SRI (Socially Responsible Investing, also known as: Sustainable, Socially Conscious, "Green" and Ethical Investing) casts the net even wider than ESG investing. This investment strategy follows an investor’s personal values to make investments. It provides the investor with a personalized, mission-focused investment portfolio while steering away from placing capital in areas that are not aligned his or her values.
ESG and SRI have also caught the attention of private investors. One of the driving forces is Millennials. Millennials’ wealth is growing and with it, their investing power (Millennials are expected to inherit approximately $41 trillion, based on information from Investopedia). A study by Spectrum Group shows that to nearly half of Millennials with a net-worth of more than $1 million, social responsibility is a factor in choosing an investment. This compares to 43% of Gen X, 34% of Baby Boomers and 27% of seniors.
A common concern about socially-conscious investing is that it leads investors to sacrifice returns. The concern stems from the perception that ESG, for example, is focused exclusively on excluding certain types of investments. However, ESG is not just about exclusion – but rather is about thinking differently about risks and opportunities. In a recent report (“Sustainable Signals - Asset Owners Embrace Sustainability”, 2018) published by Morgan Stanley, the firm explains:
“Sustainable investing has enabled investors to think more systematically about the risks of unexpected, costly issues arising from ESG factors, which can hurt long-run returns “.
When comparing multi-year performance of ESG indices to non-ESG market indices, both the volatility and the returns have been similar. For example, according to MSCI index data, since November 2009 (the inception of the index), the MSCI US ESG Universal index returned an annualized 12.1%, while the (non-ESG) MSCI USA index has generated an annualized return of 12.3%. over the past 5 years, the returns have been 10.9% and 10.5%, respectively. During this period, the volatility (standard deviation of returns) of the ESG index was 10.2%, while that of the non-ESG index was a nearly-identical 10.1%.
In addition, according to Morningstar data, SRI mutual funds have consistently kept very close pace with their non-SRI counterparts in the short, medium and long terms:
(Source: Charles Schwab Investment Advisory, Inc., with data from Morningstar, as of 3/31/2018. Returns represent the average annualized performance of U.S. equity open-end socially responsible and non–socially responsible mutual funds. Past performance is no guarantee of future results.)
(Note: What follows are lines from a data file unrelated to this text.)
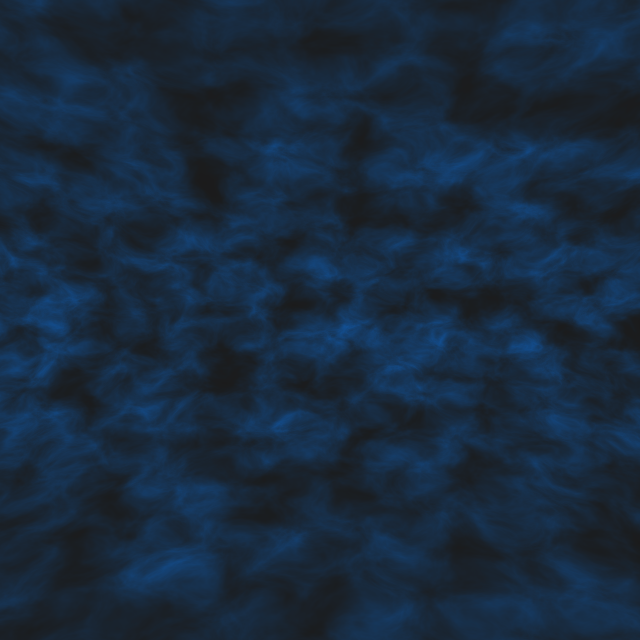
Give the GLSL for this texture, as a Shadertoy shader.

```glsl
const vec3 CHARCOAL = vec3(0.105, 0.105, 0.105);
const vec3 BLUE_GLOW = vec3(0.065, 0.345, 0.655);

// Unit gradient at a lattice corner
vec2 cornerGradient(vec2 cell) {
    float angle = 6.2832 * fract(sin(dot(cell, vec2(127.1, 311.7))) * 43758.5);
    return vec2(cos(angle), sin(angle));
}

float gradientNoise(vec2 p) {
    vec2 cell = floor(p);
    vec2 f = p - cell;
    vec2 blend = f * f * f * (f * (f * 6.0 - 15.0) + 10.0);
    vec2 right = vec2(1.0, 0.0);
    vec2 up = vec2(0.0, 1.0);
    float a = dot(cornerGradient(cell), f);
    float b = dot(cornerGradient(cell + right), f - right);
    float c = dot(cornerGradient(cell + up), f - up);
    float d = dot(cornerGradient(cell + 1.0), f - 1.0);
    return mix(mix(a, b, blend.x), mix(c, d, blend.x), blend.y);
}

// Soft cloud layers, centred on zero
float cloudNoise(vec2 p, int octaves, float gain) {
    float sum = 0.0;
    float amplitude = 1.0;
    for (int i = 0; i < octaves; i++) {
        sum += amplitude * gradientNoise(p);
        p = p * 2.03 + vec2(17.3, 9.1);
        amplitude *= gain;
    }
    return sum;
}

// Creased layers: thin bright filaments along the zero lines
float wispNoise(vec2 p, int octaves, float gain) {
    float sum = 0.0;
    float amplitude = 1.0;
    for (int i = 0; i < octaves; i++) {
        sum += amplitude * (0.17 - abs(gradientNoise(p)));
        p = p * 2.07 + vec2(5.7, 23.9);
        amplitude *= gain;
    }
    return sum;
}

// Features shrink and flatten towards the horizon
vec2 horizonSpace(vec2 p, float reach, vec2 frequency) {
    float height = p.y / reach;
    float spread = inversesqrt(1.0 + height * height);
    return frequency * vec2(p.x * spread, reach * asinh(height));
}

vec2 warp(vec2 p, float strength) {
    vec2 offset = vec2(gradientNoise(p + 31.4), gradientNoise(p + vec2(72.8, 14.6)));
    return p + strength * offset;
}

float softPositive(float x, float softness) {
    return 0.5 * (x + sqrt(x * x + softness * softness));
}

void mainImage(out vec4 fragColor, in vec2 fragCoord) {
    vec2 p = (fragCoord - 0.5 * iResolution.xy) / iResolution.y;
    vec2 q = horizonSpace(p, 0.3, vec2(10.5, 15.5)) + vec2(40.0, 60.0);
    vec2 curled = warp(q * 1.7, 0.4) / 1.7;

    // Smoke body: broad drifts, then soft clumps
    float drifts = gradientNoise(q * 0.45 + 3.7);
    float clumps = cloudNoise(curled, 5, 0.5);
    float body = softPositive(0.255 + 0.17 * drifts + 0.43 * clumps, 0.06);

    // Filaments where the smoke is dense
    float wisps = wispNoise(curled * 1.6 + 8.0, 5, 0.55);
    float smoke = body * (1.0 + 1.05 * wisps);

    // Brighter band along the horizon
    float band = exp(-12.0 * p.y * p.y);
    smoke *= mix(0.82, 1.2, band);

    vec3 color = mix(CHARCOAL, BLUE_GLOW, clamp(smoke, 0.0, 1.0));
    fragColor = vec4(color, 1.0);
}
```
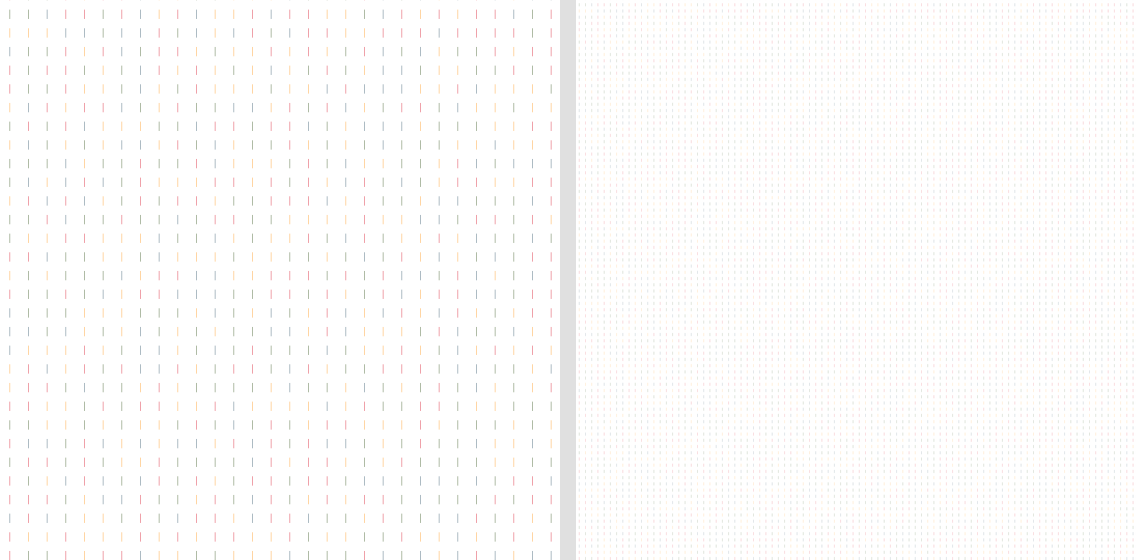
Left: one tile. Right: repeated 3 by 3.
This pattern is drawn by a WebGL 1 fragment shader. Its source:

```glsl
precision highp float;
// Thin upright dashes on a regular grid, each randomly soft red, orange, olive or slate, on white.

uniform vec2 u_resolution;

#define REPEATS 30.0
#define DASH_SIZE vec2(0.042, 0.5)
#define DASH_CENTRE vec2(0.525, 0.235)
#define SEED 3.1
#define PAPER vec3(1.0)
#define RED vec3(0.92, 0.53, 0.57)
#define ORANGE vec3(1.0, 0.79, 0.54)
#define OLIVE vec3(0.60, 0.66, 0.55)
#define SLATE vec3(0.59, 0.66, 0.70)

float hash(vec2 p) {
    vec3 q = fract((p.xyx + SEED) * vec3(0.1031, 0.1030, 0.0973));
    q += dot(q, q.yzx + 33.33);
    return fract((q.x + q.y) * q.z);
}

// Fraction of a pixel-sized box covered by a centred rectangle
float boxCoverage(vec2 offset, vec2 size, vec2 pixel) {
    vec2 high = min(offset + 0.5 * pixel, 0.5 * size);
    vec2 low = max(offset - 0.5 * pixel, -0.5 * size);
    vec2 overlap = clamp((high - low) / pixel, 0.0, 1.0);
    return overlap.x * overlap.y;
}

vec3 dashColour(float pick) {
    vec3 warm = pick < 0.28 ? RED : ORANGE;
    vec3 cool = pick < 0.79 ? OLIVE : SLATE;
    return pick < 0.53 ? warm : cool;
}

void main() {
    // Cells centred on their dash, with indices that wrap at the edges
    vec2 grid = gl_FragCoord.xy / u_resolution * REPEATS - DASH_CENTRE + 0.5;
    vec2 cell = mod(floor(grid), REPEATS);
    vec2 offset = fract(grid) - 0.5;
    vec2 pixel = REPEATS / u_resolution;

    float ink = boxCoverage(offset, DASH_SIZE, pixel);
    vec3 colour = mix(PAPER, dashColour(hash(cell)), ink);
    gl_FragColor = vec4(colour, 1.0);
}
```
So, when looking to invest ethically, while not necessarily sacrificing returns, it is palpable that a socially-responsible investment approach can potentially achieve both an investor’s social and financial goals.